  This kind of incident is becoming more and more common across the Marsh and there doesn't seem to be any way of preventing it, particularly in remote spots such as Midley, although I`m sure a more thorough analysis of fly-tipped stuff would better the chance of nailing the perpetrators. Apparently, the Magistrate Courts can dish out a maximum £50,000 fine or 12 months in prison (I wonder how often that is dished out?) and in exceptional cases, crush the vehicle (which is probably hardly ever done).


  1. The fly tip looks like the bird observatory kitchen c1977

  2. Fly-tipping is a normal part of the scenery now along the Harty Road on Sheppey.

    1. Just back from the Island Derek, I see what you mean about fly-tipping, its grim. However, we had a terrific days birding, see the latest post for details.

  3. Paul ,
    I agree with all you say re. fly tipping , but my own effort to get the persons responsible for a tip in a local car park produced less than expected . I was in woodland adjacent to the car park and heard a tipper truck come to a halt and the load being tipped . Through the trees , I managed to photograph the act , along with a close up of the number plate . I contacted the local council and an investigator came to my house and took a statement and copies of my photos and asked if I would be willing to attend court , to which I answered yes . Six months later and hearing nothing , I got back to the local council investigator who told me that the owner of the vehicle had said that he had let someone else use the vehicle on that day , and that nothing could be done about the situation . That was 3/4 years ago now , and nothing more has been heard from the council .
    Would I put myself out again ?
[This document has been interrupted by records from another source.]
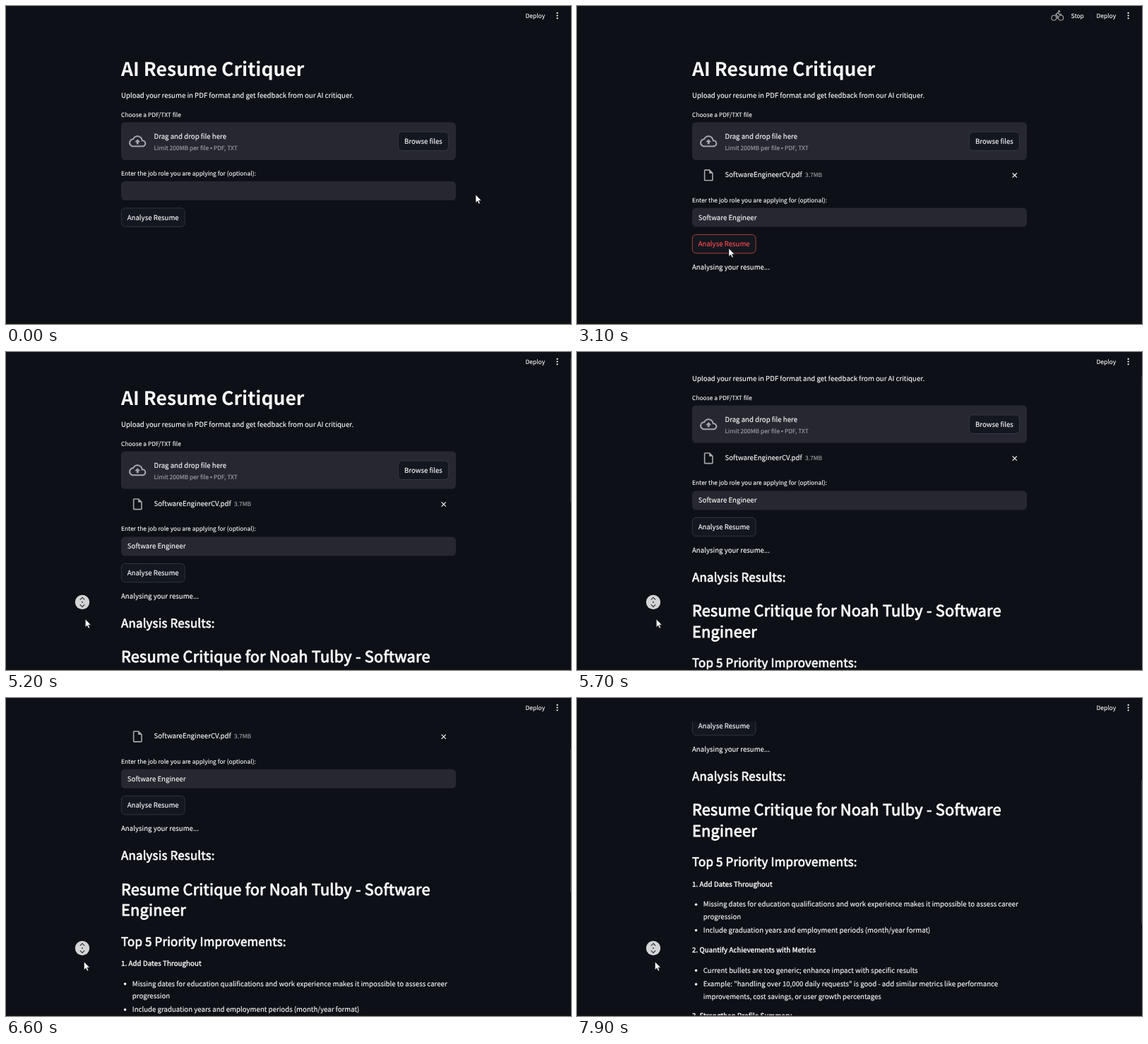
An HTML page that plays this animation: 800x450 px, repeating every 8 s.

```html
<!DOCTYPE html>
<html lang="en">
<head>
<meta charset="utf-8">
<title>AI Resume Critiquer</title>
<style>
  html, body { margin: 0; width: 100%; height: 100%; overflow: hidden; background: #0d1017; }
  svg { display: block; width: 800px; height: 450px; }
  text {
    font-family: "Noto Sans CJK JP", "Noto Sans CJK SC", "Noto Sans CJK", "Open Sans", sans-serif;
    fill: #fafafa; stroke: #fafafa; stroke-width: .014em; stroke-linejoin: round;
    text-rendering: geometricPrecision; white-space: pre;
  }
  .bold { font-weight: 700; stroke: none; }
  .semi { stroke-width: .042em; letter-spacing: .0108em; }
  .muted { fill: #a3a4a9; stroke: #a3a4a9; }
  .mid { text-anchor: middle; }
  .end { text-anchor: end; }
  .dot { font-family: "Liberation Sans", sans-serif; }
  .field { fill: #262730; }
  .button rect { fill: #131720; stroke: #41444c; stroke-width: .67; }
  .button.hover rect { stroke: #ff4b4b; }
  .button.hover text { fill: #ff4b4b; stroke: #ff4b4b; }
  .icon { fill: #a6a7ac; }
  .line { fill: none; stroke: #a6a7ac; stroke-linecap: round; stroke-linejoin: round; }
</style>
</head>
<body>
<svg id="stage" viewBox="0 0 800 450"></svg>
<script>
const LOOP = 8000;
const FONT_SCALE = 0.6037;   // page px to stage px, corrected for the font's larger em
const FILE_ROW = 37.6;       // height the uploaded file adds
const ROLE = 'Software Engineer';

const text = (x, y, size, str, cls = '', id = '') =>
  `<text x="${x}" y="${y}" font-size="${(size * FONT_SCALE).toFixed(2)}" class="${cls}" id="${id}">${str}</text>`;
const box = (x, y, w, h, attrs = '') =>
  `<rect x="${x}" y="${y}" width="${w}" height="${h}" rx="5.4" ${attrs}/>`;
const button = (x, y, w, label, id) =>
  `<g class="button" id="${id}">${box(x, y, w, 26.4)}${text(x + w / 2, y + 16.8, 16, label, 'mid')}</g>`;
const bullet = (y, ...lines) =>
  `<circle cx="168.6" cy="${y - 3.2}" r="1.8" fill="#fafafa"/>` +
  lines.map((s, i) => text(178.8, y + i * 17.3, 16, s)).join('');

const uploader = `
  ${text(163, 99.3, 44, 'AI Resume Critiquer', 'bold')}
  ${text(163, 130, 16, 'Upload your resume in PDF format and get feedback from our AI critiquer.')}
  ${text(163, 157, 14, 'Choose a PDF/TXT file')}
  ${box(163, 164.6, 474, 53.3, 'class="field"')}
  <path class="icon" transform="translate(174.1 179.3) scale(1.01)" d="M19.35 10.04A7.49 7.49 0 0 0 12 4C9.11 4 6.6 5.64 5.35 8.04A6 6 0 0 0 0 14c0 3.31 2.69 6 6 6h13c2.76 0 5-2.24 5-5 0-2.64-2.05-4.78-4.65-4.96zM19 18H6c-2.21 0-4-1.79-4-4 0-2.05 1.53-3.76 3.56-3.97l1.07-.11.5-.95A5.47 5.47 0 0 1 12 6c2.62 0 4.88 1.86 5.39 4.43l.3 1.5 1.53.11A2.98 2.98 0 0 1 22 15c0 1.65-1.35 3-3 3zM8 13h2.55v3h2.9v-3H16l-4-4-4 4z"/>
  ${text(209.5, 188.1, 16, 'Drag and drop file here')}
  ${text(209.5, 204.2, 14, 'Limit 200MB per file <tspan class="dot">•</tspan> PDF, TXT', 'muted')}
  ${button(555.4, 178.2, 71, 'Browse files', 'browse')}`;

const fileRow = `
  <path class="icon" transform="translate(176.6 229.7) scale(.81)" d="M14 2H6c-1.1 0-2 .9-2 2v16c0 1.1.9 2 2 2h12c1.1 0 2-.9 2-2V8l-6-6zM6 20V4h7v5h5v11H6z"/>
  ${text(209.5, 242.1, 16, 'SoftwareEngineerCV.pdf')}
  ${text(323, 242, 14, '3.7MB', 'muted')}
  <path d="M616.6 236.5l6.2 6.2m0-6.2l-6.2 6.2" stroke="#fafafa" stroke-width="1.2"/>`;

const form = `
  ${text(163, 277.6, 14, 'Enter the job role you are applying for (optional):')}
  ${box(163, 285.7, 474, 26.9, 'class="field" id="field"')}
  ${text(171.8, 302.6, 16, '', '', 'role')}
  <rect id="caret" y="292.3" width=".8" height="13.2" fill="#fafafa"/>
  ${text(631.3, 307.2, 12, 'Press Enter to apply', 'muted end', 'hint')}
  ${button(163.3, 323.5, 89.8, 'Analyse Resume', 'analyse')}`;

const results = `
  ${text(163, 414.2, 28, 'Analysis Results:', 'semi')}
  ${text(163, 463.6, 36, 'Resume Critique for Noah Tulby - Software', 'semi')}
  ${text(163, 493, 36, 'Engineer', 'semi')}
  ${text(163, 535.5, 28, 'Top 5 Priority Improvements:', 'semi')}
  ${text(163, 564.3, 16, '1. Add Dates Throughout', 'semi')}
  ${bullet(592.7, 'Missing dates for education qualifications and work experience makes it impossible to assess career', 'progression')}
  ${bullet(629.2, 'Include graduation years and employment periods (month/year format)')}
  ${text(163, 657.5, 16, '2. Quantify Achievements with Metrics', 'semi')}
  ${bullet(686, 'Current bullets are too generic; enhance impact with specific results')}
  ${bullet(705.5, 'Example: "handling over 10,000 daily requests" is good - add similar metrics like performance', 'improvements, cost savings, or user growth percentages')}
  ${text(163, 750.6, 16, '3. Strengthen Profile Summary', 'semi')}`;

const header = `
  <rect width="800" height="33.5" fill="#0d1017"/>
  <g id="running">
    <g class="line" stroke-width="1.1">
      <circle cx="675.3" cy="16.7" r="3.5"/><circle cx="685.2" cy="16.7" r="3.5"/>
      <path d="M680.2 17.4v-3.2l-2.3-2.1 2.9-2.7 2.3 2.3h2.6" stroke-width="1.4"/>
    </g>
    <circle class="icon" cx="682.6" cy="7.4" r="1.5"/>
    ${text(699.6, 17, 14, 'Stop')}
  </g>
  ${text(735.5, 17, 14, 'Deploy')}
  ${[9.9, 13.6, 17.3].map(y => `<circle cx="780.6" cy="${y}" r="1.15" fill="#fafafa"/>`).join('')}`;

document.getElementById('stage').innerHTML = `
  <rect width="800" height="450" fill="#0d1017"/>
  <g id="page">
    ${uploader}
    <g id="fileRow">${fileRow}</g>
    <g id="form">${form}</g>
    <g id="status">${text(163, 373.2, 16, 'Analysing your resume...')}</g>
    <g id="results">${results}</g>
  </g>
  ${header}
  <rect id="thumb" x="799" width="1" height="203" fill="#383a42"/>
  <rect y="449" width="800" height="1" fill="#1c1412"/>
  <g id="autoscroll">
    <circle cx="108" cy="354" r="10.2" fill="#d3d4d6"/>
    <circle cx="108" cy="354" r="1" fill="#333"/>
    <path d="M104.8 350.6l3.2-3.2 3.2 3.2m-6.4 6.8l3.2 3.2 3.2-3.2" fill="none" stroke="#333" stroke-width="1.2"/>
  </g>
  <path id="arrow" d="M0 0V11.4L2.6 9 4.4 13 6.3 12.2 4.5 8.2H8z" fill="#fff" stroke="#15171c" stroke-width=".6"/>
  <path id="beam" d="M-1.8-4.6H-.5L0-4.1.5-4.6H1.8M0-4.1V4.1M-1.8 4.6H-.5L0 4.1.5 4.6H1.8" fill="none" stroke="#e4e4e6" stroke-width=".8"/>`;

const el = {};
document.querySelectorAll('#stage [id]').forEach(node => { if (node.id) el[node.id] = node; });

const SCROLL = [[4900, 0], [5200, 24], [5700, 89], [6100, 141.5], [6600, 184.8], [7400, 253.8], [8000, 305.8]];
const POINTER = [
  [300, 665, 267], [950, 303.5, 305.5], [2250, 303.5, 305.5], [2700, 215, 343], [3100, 215, 343],
  [3950, 117.5, 356], [4700, 117.5, 356], [4850, 108, 354], [4900, 108, 354],
  [5200, 112.3, 378], [5750, 112.3, 378], [6100, 110.5, 373.3]
];

const smooth = p => p * p * (3 - 2 * p);
function along(keys, t, ease = p => p) {
  const next = keys.findIndex(k => k[0] > t);
  if (next === 0) return keys[0].slice(1);
  if (next < 0) return keys[keys.length - 1].slice(1);
  const a = keys[next - 1], b = keys[next];
  const p = ease((t - a[0]) / (b[0] - a[0]));
  return a.slice(1).map((v, i) => v + (b[i + 1] - v) * p);
}

const show = (node, on) => node.setAttribute('display', on ? 'inline' : 'none');
const move = (node, x, y) => node.setAttribute('transform', `translate(${x} ${y})`);

function draw(t) {
  const [scroll] = along(SCROLL, t);
  const [x, y] = along(POINTER, t, smooth);
  const uploaded = t >= 300;
  const focused = t >= 1000 && t < 2400;
  const done = t >= 4400;
  const typed = Math.max(0, Math.min(ROLE.length, Math.floor((t - 1100) / 52)));

  move(el.page, 0, -scroll);
  show(el.fileRow, uploaded);
  move(el.form, 0, uploaded ? 0 : -FILE_ROW);

  el.role.textContent = ROLE.slice(0, typed);
  el.field.setAttribute('stroke', focused ? '#ff4b4b' : 'none');
  el.field.setAttribute('stroke-width', 0.67);
  show(el.caret, focused);
  el.caret.setAttribute('x', 171.8 + (typed ? el.role.getComputedTextLength() : 0));
  show(el.hint, focused && typed > 0);

  const overButton = uploaded && t < 4000 && x > 163 && x < 253 && y > 323 && y < 350;
  el.analyse.classList.toggle('hover', overButton);
  show(el.status, t >= 2900);
  show(el.running, t >= 2900 && !done);
  show(el.results, done);
  show(el.thumb, done);
  el.thumb.setAttribute('y', 0.39 * scroll);
  show(el.autoscroll, t >= 4850);

  const overField = uploaded && t < 4000 && x > 163 && x < 637 && y > 285 && y < 313;
  show(el.arrow, !overField);
  show(el.beam, overField);
  move(el.arrow, x, y);
  move(el.beam, x, y);
}

const start = performance.now();
function tick() {
  draw((performance.now() - start) % LOOP);
  requestAnimationFrame(tick);
}
tick();
</script>
</body>
</html>
```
    1. That does seem ridiculous that the truck owner can`t be brought to book, even if someone else is driving it (a lie, of course). On a positive note the law was changed only last year, bringing in greater penalties. Personally, I`m all for crushing on a first offence. Keep the faith Greenie!